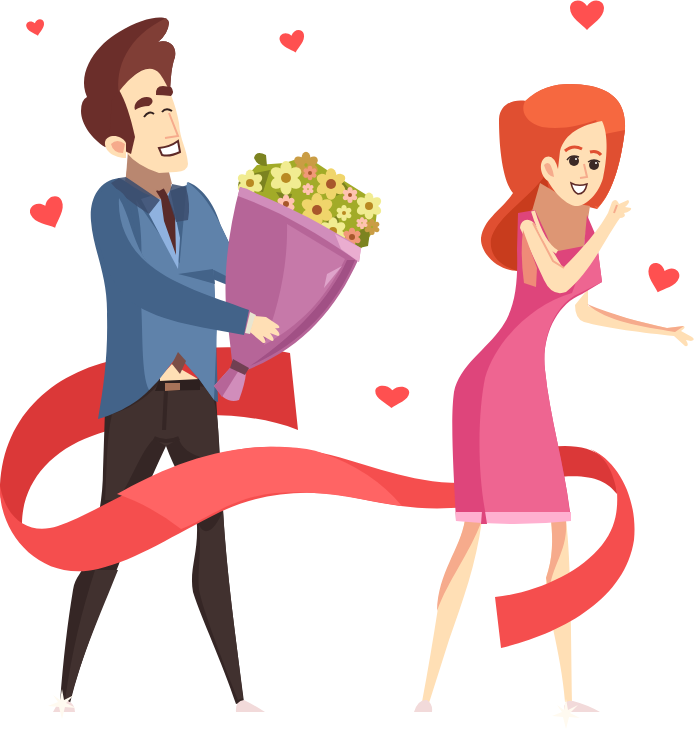
<!DOCTYPE html>
<html lang="en">
<head>
<meta charset="utf-8">
<title>Bouquet for a sweetheart</title>
<style>
:root{
--red:#f54e4e;--red-light:#ff6464;--red-dark:#db3838;--heart:#ff5050;
--skin:#ffdfb5;--skin-shade:#f6ab8c;--skin-deep:#dd9674;
--hair-man:#6b2e2a;--hair-man-light:#803e36;
--suit:#436389;--suit-light:#5f82aa;--suit-dark:#3b4d6e;--shirt:#b98770;--tie:#5a2b29;
--trouser:#352625;--trouser-light:#41312f;
--hair:#e04f31;--hair-light:#f66840;--hair-dark:#c83c1d;
--dress:#de457b;--dress-light:#ee6591;--hem:#ffb0d0;
--wrap:#b66598;--wrap-light:#c679a9;--wrap-dark:#a15085;--wrap-pale:#d18dbb;
--leaf:#a2ab28;--leaf-dark:#7c8320;--shoe:#f2dada
}
html,body{margin:0;background:#fff;overflow:hidden}
svg{display:block;width:694px;height:729px}
</style>
</head>
<body>
<svg viewBox="0 0 694 729" role="img" aria-label="A man offers a bouquet to a woman, with a red ribbon and hearts around them">
<defs>
<path id="heart" d="M0 15C-5 9-17 3-17-7C-17-15-6-18 0-9C6-18 17-15 17-7C17 3 5 9 0 15Z"/>
<g id="bloom">
<g id="petals"><ellipse cy="-10" rx="6" ry="8"/><ellipse cy="-10" rx="6" ry="8" transform="rotate(60)"/><ellipse cy="-10" rx="6" ry="8" transform="rotate(120)"/><ellipse cy="-10" rx="6" ry="8" transform="rotate(180)"/><ellipse cy="-10" rx="6" ry="8" transform="rotate(240)"/><ellipse cy="-10" rx="6" ry="8" transform="rotate(300)"/></g>
</g>
<path id="sparkle" d="M0-14L2-3L12-8L4 0L14 5L3 4L0 16L-3 4L-14 3L-4-1L-9-8L-2-3Z"/>
</defs>

<g id="hearts" fill="var(--heart)">
<use href="#heart" transform="translate(36 28) rotate(-14) scale(.53)"/>
<use href="#heart" transform="translate(293 42) rotate(-14) scale(.73)"/>
<use href="#heart" transform="translate(587 15)"/>
<use href="#heart" transform="translate(49 214) rotate(-24)"/>
<use href="#heart" transform="translate(662 279) rotate(18) scale(.93)"/>
<use href="#heart" transform="translate(392 397) rotate(3) scale(1 .74)"/>
</g>

<g id="ribbon-back" fill="var(--red-dark)">
<path d="M0 492C0 420 50 372 120 359C180 348 235 342 290 353L298 430C270 419 240 415 205 415C160 416 125 424 92 436C48 452 22 485 22 524C10 518 1 508 0 492Z"/>
<path d="M550 447C590 442 618 456 617 494C605 479 588 473 550 478Z"/>
</g>

<g id="man-legs">
<path fill="var(--trouser)" d="M106 380L215 378C217 420 221 460 223 510C226 570 236 640 244 702L236 704C222 662 202 620 193 592C189 570 198 555 197 526C195 500 176 474 166 446C150 480 132 520 119 564C100 612 82 655 70 703H60C63 660 68 620 73 590C75 576 83 573 86 560C97 530 103 500 103 470Z"/>
<path fill="var(--trouser-light)" d="M112 414C128 410 150 396 160 382L206 387C216 395 219 420 219 456L205 458C190 455 181 447 179 439L166 446L154 439C141 450 130 485 117 500H105C107 470 106 440 112 414Z"/>
<path fill="var(--trouser-light)" d="M95 570H118C100 615 84 650 70 701L65 700C72 650 82 610 95 570ZM199 525C206 540 218 525 223 510C228 590 238 650 243 698L238 700C222 660 203 610 199 590C197 570 202 550 199 525Z"/>
<path fill="none" stroke="var(--trouser)" stroke-width="4" d="M166 390L164 430M154 438Q166 444 179 438"/>
<path fill="var(--skin)" d="M160 377L172 364L198 379V386L160 382Z"/>
<path fill="#2d201f" d="M159 381L200 379V390L155 391Z"/>
<path fill="#a87359" d="M165 383H180V390L165 391Z"/>
<path fill="var(--shoe)" d="M53 712Q59 699 68 701Q75 704 75 712ZM236 712Q235 701 244 700Q254 705 265 712Z"/>
</g>

<g id="ribbon-front">
<path fill="var(--red)" d="M0 486C7 522 31 535 58 526C95 513 145 480 190 464C237 444 278 443 322 453C370 464 410 484 465 483V507C425 511 395 506 361 499C312 488 265 491 220 512C175 534 137 560 98 569C39 583-2 532 0 486Z"/>
<path fill="var(--red-light)" d="M117 494C160 470 215 444 285 447Q310 448 322 453Q372 470 402 506C360 500 325 489 275 493C230 498 206 520 181 529Q150 505 117 494Z"/>
</g>

<g id="man">
<path id="far-arm" fill="var(--suit)" d="M188 182C205 189 215 207 221 226L239 263L230 286L205 276Z"/>
<path id="jacket" fill="var(--suit)" d="M119 178C98 181 89 200 91 221C93 250 108 275 107 315C108 355 104 385 98 419C126 411 147 396 157 380L178 355L199 379L215 401L218 402L214 270L216 240L190 184L155 196Z"/>
<path fill="var(--suit-light)" d="M136 200L180 264L213 268L217 327L214 400L199 379L178 355L158 381L149 390C141 375 143 330 141 303C140 270 145 240 136 200ZM187 182C208 196 220 222 232 250L226 276L214 270L179 270Z"/>
<path fill="var(--suit)" d="M178 274L213 269L215 284L190 277Z"/>
<path id="shirt" fill="#8fb2df" d="M141 199L178 269L180 238L170 190Z"/>
<path fill="var(--shirt)" d="M127 170L166 172L172 188L163 200Q143 195 125 181Z"/>
<path id="tie" fill="var(--tie)" d="M156 191L163 187L168 196L175 215L176 255L164 221L161 199Z"/>
<path fill="#7b4e47" d="M178 352L186 361L180 374L172 364Z"/>
<path id="lapels" fill="var(--suit-dark)" opacity=".85" d="M119 178L126 177L160 200L149 214Q123 198 111 183ZM172 184L186 187Q191 205 188 220L176 222L168 197Z"/>
<path id="neck" fill="var(--shirt)" d="M128 150L168 168L172 184L159 191L126 177Z"/>
<path id="hair" fill="var(--hair-man)" d="M105 147C92 139 81 124 81 111Q81 100 87 97C76 71 98 44 119 32C143 17 169 13 169 23Q168 34 158 42C170 39 177 47 175 57C171 68 171 78 170 91L132 150Z"/>
<path fill="var(--hair-man-light)" d="M169 23Q168 34 158 42C170 39 177 47 175 57C171 68 171 78 170 91L160 74C145 62 134 72 119 94C115 68 127 37 166 18Z"/>
<path id="face" fill="var(--skin)" d="M118 93C130 77 148 60 160 74C168 85 176 105 179 123C180 141 187 148 188 164Q188 171 176 172L159 173Q137 166 126 152L133 143Z"/>
<path id="sideburn" fill="var(--hair-man)" d="M112 100L119 90Q128 105 135 137L131 154L109 143Z"/>
<path fill="var(--skin)" d="M126 158C114 158 104 151 105 142C107 134 121 134 126 143Z"/>
<path fill="var(--skin-shade)" d="M123 153Q113 153 111 144Q117 138 125 144Z"/>
<path fill="var(--hair-man)" d="M135 110C132 102 144 94 151 98Q155 102 149 106Q141 106 135 110ZM156 95Q155 86 163 86L171 87Q175 92 171 96Q162 95 156 95Z"/>
<path fill="none" stroke="#33211f" stroke-width="2" d="M144 117Q149 110 154 114M162 112Q166 107 172 111"/>
<path fill="none" stroke="var(--skin-shade)" stroke-width="2" d="M169 113L178 136L165 138"/>
<path fill="#fff" stroke="#5d2927" stroke-width="2" d="M159 148Q170 147 178 141L180 152Q170 157 162 155Z"/>
</g>

<g id="bouquet">
<path id="leaves" fill="var(--leaf)" d="M240 184L257 165L285 163L306 156L330 172L357 189L378 202L375 229L360 250L300 222Z"/>
<path fill="var(--leaf-dark)" d="M254 158Q256 150 266 155L267 166Q258 167 254 158ZM238 188Q237 177 250 174L270 170L263 192ZM340 178L350 190L336 196ZM357 232L371 225L368 246L355 249ZM276 192L292 194L288 210ZM322 224L338 215L340 232Z"/>
<g id="flowers">
<g fill="#ca9d45"><use href="#bloom" transform="translate(306 165) scale(.73)"/><use href="#bloom" transform="translate(372 227) scale(.45)"/></g>
<g fill="#f1ec91"><use href="#bloom" transform="translate(250 183) scale(.75)"/><use href="#bloom" transform="translate(286 178) scale(.94)"/><use href="#bloom" transform="translate(369 206) scale(.75)"/><use href="#bloom" transform="translate(333 231) scale(.76)"/><use href="#bloom" transform="translate(344 213) scale(.45)"/></g>
<g fill="#f0d56b"><use href="#bloom" transform="translate(331 184) scale(.88)"/><use href="#bloom" transform="translate(317 210) scale(.94)"/></g>
<g fill="#ffc3b0"><use href="#bloom" transform="translate(286 204) scale(.52)"/><use href="#bloom" transform="translate(350 195) scale(.44)"/><use href="#bloom" transform="translate(362 223) scale(.34)"/><use href="#bloom" transform="translate(308 189) scale(.34)"/></g>
<g fill="#f19878"><use href="#bloom" transform="translate(310 173) scale(.4)"/><use href="#bloom" transform="translate(352 237) scale(.52)"/></g>
<g fill="#b98a22"><circle cx="250" cy="183" r="4"/><circle cx="286" cy="178" r="5"/><circle cx="369" cy="206" r="4"/><circle cx="333" cy="231" r="4"/><circle cx="344" cy="213" r="2"/></g>
<g fill="#a8572b"><circle cx="331" cy="184" r="5"/><circle cx="317" cy="210" r="5"/><circle cx="286" cy="204" r="3"/><circle cx="310" cy="173" r="2"/><circle cx="352" cy="237" r="3"/><circle cx="350" cy="195" r="2"/></g>
</g>
<path id="wrap" fill="var(--wrap)" d="M240 187C227 235 222 285 228 325L232 361L247 370C300 349 335 312 359 258Q300 210 240 187Z"/>
<path fill="var(--wrap-light)" d="M287 224L345 259C325 300 300 325 264 345C277 310 288 270 287 224Z"/>
<path fill="var(--wrap-dark)" d="M355 260C335 308 299 345 250 366C292 337 329 301 347 260Z"/>
<path fill="#dea3ca" d="M327 274L342 266L324 288Z"/>
<path fill="var(--wrap-pale)" d="M240 187Q247 188 253 192C290 207 325 225 361 248L359 262C320 235 285 213 238 196Z"/>
<path fill="#eaadd0" d="M335 234L361 248L359 262L341 249Z"/>
<path id="wrap-tail" fill="var(--wrap-pale)" d="M231 367L246 373Q245 384 239 400Q231 403 223 397L214 386Z"/>
<path fill="var(--wrap)" d="M231 367L239 370L222 397L214 386Z"/>
<path fill="#714052" d="M233 359L249 368L245 375L230 368Z"/>
</g>

<g id="man-near-arm">
<path fill="var(--suit)" d="M95 198C108 179 126 188 131 210C136 234 136 252 151 266C175 285 210 296 249 310L244 335C200 327 153 321 126 298C107 278 93 238 95 198Z"/>
<path fill="var(--suit-light)" d="M119 198C131 217 133 248 151 266C135 254 117 230 119 198Z"/>
<path fill="#e8e5d1" d="M250 312L256 315L250 334L245 333Z"/>
<path fill="var(--skin)" d="M255 316L266 317L278 325Q282 329 275 328Q282 335 278 336L270 333Q276 341 272 341L263 336Q268 344 263 343L250 332Z"/>
</g>

<g id="woman">
<path id="hair-back" fill="var(--hair)" d="M526 101C544 82 570 82 591 86C614 91 626 104 625 128C622 157 614 192 597 209L545 196L523 270C504 275 480 256 481 238C484 218 502 210 513 193C502 180 499 145 499 119C500 104 513 99 526 101Z"/>
<path fill="var(--hair-dark)" d="M546 174C528 200 497 216 491 239C489 256 500 266 520 272L526 214L550 196Z"/>
<path fill="var(--hair-light)" d="M525 101C544 82 570 82 591 86C614 91 626 104 625 128C622 157 614 192 597 209L590 200L603 140L596 120C579 126 561 130 542 127C530 124 519 114 525 101Z"/>
<path fill="var(--hair)" d="M605 134L625 130C621 160 614 190 598 207L586 203Z"/>
<g id="legs">
<path fill="var(--skin)" d="M465 520H482C476 565 463 600 449 640L429 703L422 702C428 670 433 640 438 608C440 572 460 550 465 520Z"/>
<path fill="var(--skin-shade)" d="M465 520H482C469 555 448 580 437 611C438 572 460 550 465 520Z"/>
<path fill="var(--skin)" d="M551 520H566C571 560 571 640 572 703L565 702C561 650 545 607 546 578C553 558 553 540 551 520Z"/>
<path fill="var(--skin-shade)" d="M551 520H566C568 550 554 561 549 590L546 578C553 558 553 540 551 520Z"/>
<path fill="var(--shoe)" d="M414 712Q418 699 427 700Q433 704 432 712ZM564 712Q563 699 573 701Q588 705 600 712Z"/>
</g>
<path id="far-arm-woman" fill="var(--skin)" d="M588 289L588 306C615 316 645 323 667 328L683 326Q687 327 681 331L692 337Q696 340 691 341L686 340Q690 347 685 346L674 336C645 333 605 328 584 322Q575 319 575 305Z"/>
<path fill="var(--skin-shade)" d="M587 304C613 315 640 322 667 328L684 326L675 332C640 326 608 322 587 304Z"/>
<path id="chest" fill="var(--skin-deep)" d="M540 183L574 203L590 206Q586 231 584 246Q568 259 551 252L532 211Z"/>
<path id="dress" fill="var(--dress)" d="M518 213L535 210L547 236L553 252L584 246L587 215L596 236L602 282L582 294C557 304 541 336 545 370C550 420 566 470 571 521L456 521C454 478 450 420 454 392C459 366 487 349 502 327C516 307 518 280 517 250Z"/>
<path fill="var(--dress-light)" d="M602 282L578 294C556 304 541 336 545 370C550 420 566 470 570 516H486C476 465 479 407 485 378C496 340 533 304 572 293L590 245L596 236Z"/>
<path fill="var(--hem)" d="M456 512H571V521Q515 527 456 521Z"/>
<path fill="var(--dress)" d="M482 511H485L487 524H481Z"/>
<path id="near-arm" fill="var(--skin)" d="M520 228C521 218 531 217 536 226C546 240 554 253 563 268C582 249 598 231 608 213L612 202Q616 197 619 204L628 200Q631 202 625 207L631 208Q632 211 624 213Q627 217 620 218C605 239 590 273 566 292Q552 297 544 280Z"/>
<path fill="#ef8b78" d="M523 230L537 268L536 287L524 283Q520 254 523 230Z"/>
<path fill="none" stroke="var(--skin-shade)" stroke-width="2" d="M533 223L553 261L564 268M617 205L614 213"/>
<path fill="none" stroke="var(--skin)" stroke-width="4" d="M533 211Q543 244 557 252"/>
<path id="face-woman" fill="var(--skin)" d="M560 151C565 133 582 125 602 121C609 135 607 160 603 178C599 193 586 207 575 206C565 204 553 191 548 181C540 176 538 161 546 157Q554 154 558 169Z"/>
<path fill="var(--skin-shade)" d="M544 165Q551 158 554 177Q547 176 544 165Z"/>
<path id="brows" fill="none" stroke="var(--hair)" stroke-width="3" d="M565 151Q573 144 582 149M590 152Q597 150 601 155"/>
<g id="eyes" fill="#3c2926"><circle cx="574" cy="161" r="5"/><circle cx="594" cy="165" r="5"/></g>
<path fill="none" stroke="#3c2926" stroke-width="1.5" d="M567 160Q571 154 579 157M588 162Q594 158 600 162"/>
<g fill="#fff"><circle cx="576" cy="159" r="1"/><circle cx="596" cy="163" r="1"/></g>
<path fill="none" stroke="var(--skin-shade)" stroke-width="2" d="M584 164L587 177L580 178"/>
<path fill="#fff" stroke="#5d2927" stroke-width="1.5" d="M571 183Q578 187 587 184Q585 194 578 194Q573 192 571 183Z"/>
</g>

<path id="ribbon-end" fill="var(--red)" d="M590 449C619 461 638 500 634 540C625 600 560 634 501 648L495 597C535 593 580 573 602 545C616 527 618 510 617 492C612 468 605 457 590 449Z"/>
<g id="sparkles" fill="#fffaf0"><use href="#sparkle" x="62" y="703"/><use href="#sparkle" x="566" y="713"/></g>
</svg>
</body>
</html>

* WORK TASK
The answer is the lines above between the line holding "712Q418 699 427" and the line holding "230L537 268L536 287L524", inclusive, each written out exactly, and no others.

* EXPECTED ANSWER
<path fill="var(--shoe)" d="M414 712Q418 699 427 700Q433 704 432 712ZM564 712Q563 699 573 701Q588 705 600 712Z"/>
</g>
<path id="far-arm-woman" fill="var(--skin)" d="M588 289L588 306C615 316 645 323 667 328L683 326Q687 327 681 331L692 337Q696 340 691 341L686 340Q690 347 685 346L674 336C645 333 605 328 584 322Q575 319 575 305Z"/>
<path fill="var(--skin-shade)" d="M587 304C613 315 640 322 667 328L684 326L675 332C640 326 608 322 587 304Z"/>
<path id="chest" fill="var(--skin-deep)" d="M540 183L574 203L590 206Q586 231 584 246Q568 259 551 252L532 211Z"/>
<path id="dress" fill="var(--dress)" d="M518 213L535 210L547 236L553 252L584 246L587 215L596 236L602 282L582 294C557 304 541 336 545 370C550 420 566 470 571 521L456 521C454 478 450 420 454 392C459 366 487 349 502 327C516 307 518 280 517 250Z"/>
<path fill="var(--dress-light)" d="M602 282L578 294C556 304 541 336 545 370C550 420 566 470 570 516H486C476 465 479 407 485 378C496 340 533 304 572 293L590 245L596 236Z"/>
<path fill="var(--hem)" d="M456 512H571V521Q515 527 456 521Z"/>
<path fill="var(--dress)" d="M482 511H485L487 524H481Z"/>
<path id="near-arm" fill="var(--skin)" d="M520 228C521 218 531 217 536 226C546 240 554 253 563 268C582 249 598 231 608 213L612 202Q616 197 619 204L628 200Q631 202 625 207L631 208Q632 211 624 213Q627 217 620 218C605 239 590 273 566 292Q552 297 544 280Z"/>
<path fill="#ef8b78" d="M523 230L537 268L536 287L524 283Q520 254 523 230Z"/>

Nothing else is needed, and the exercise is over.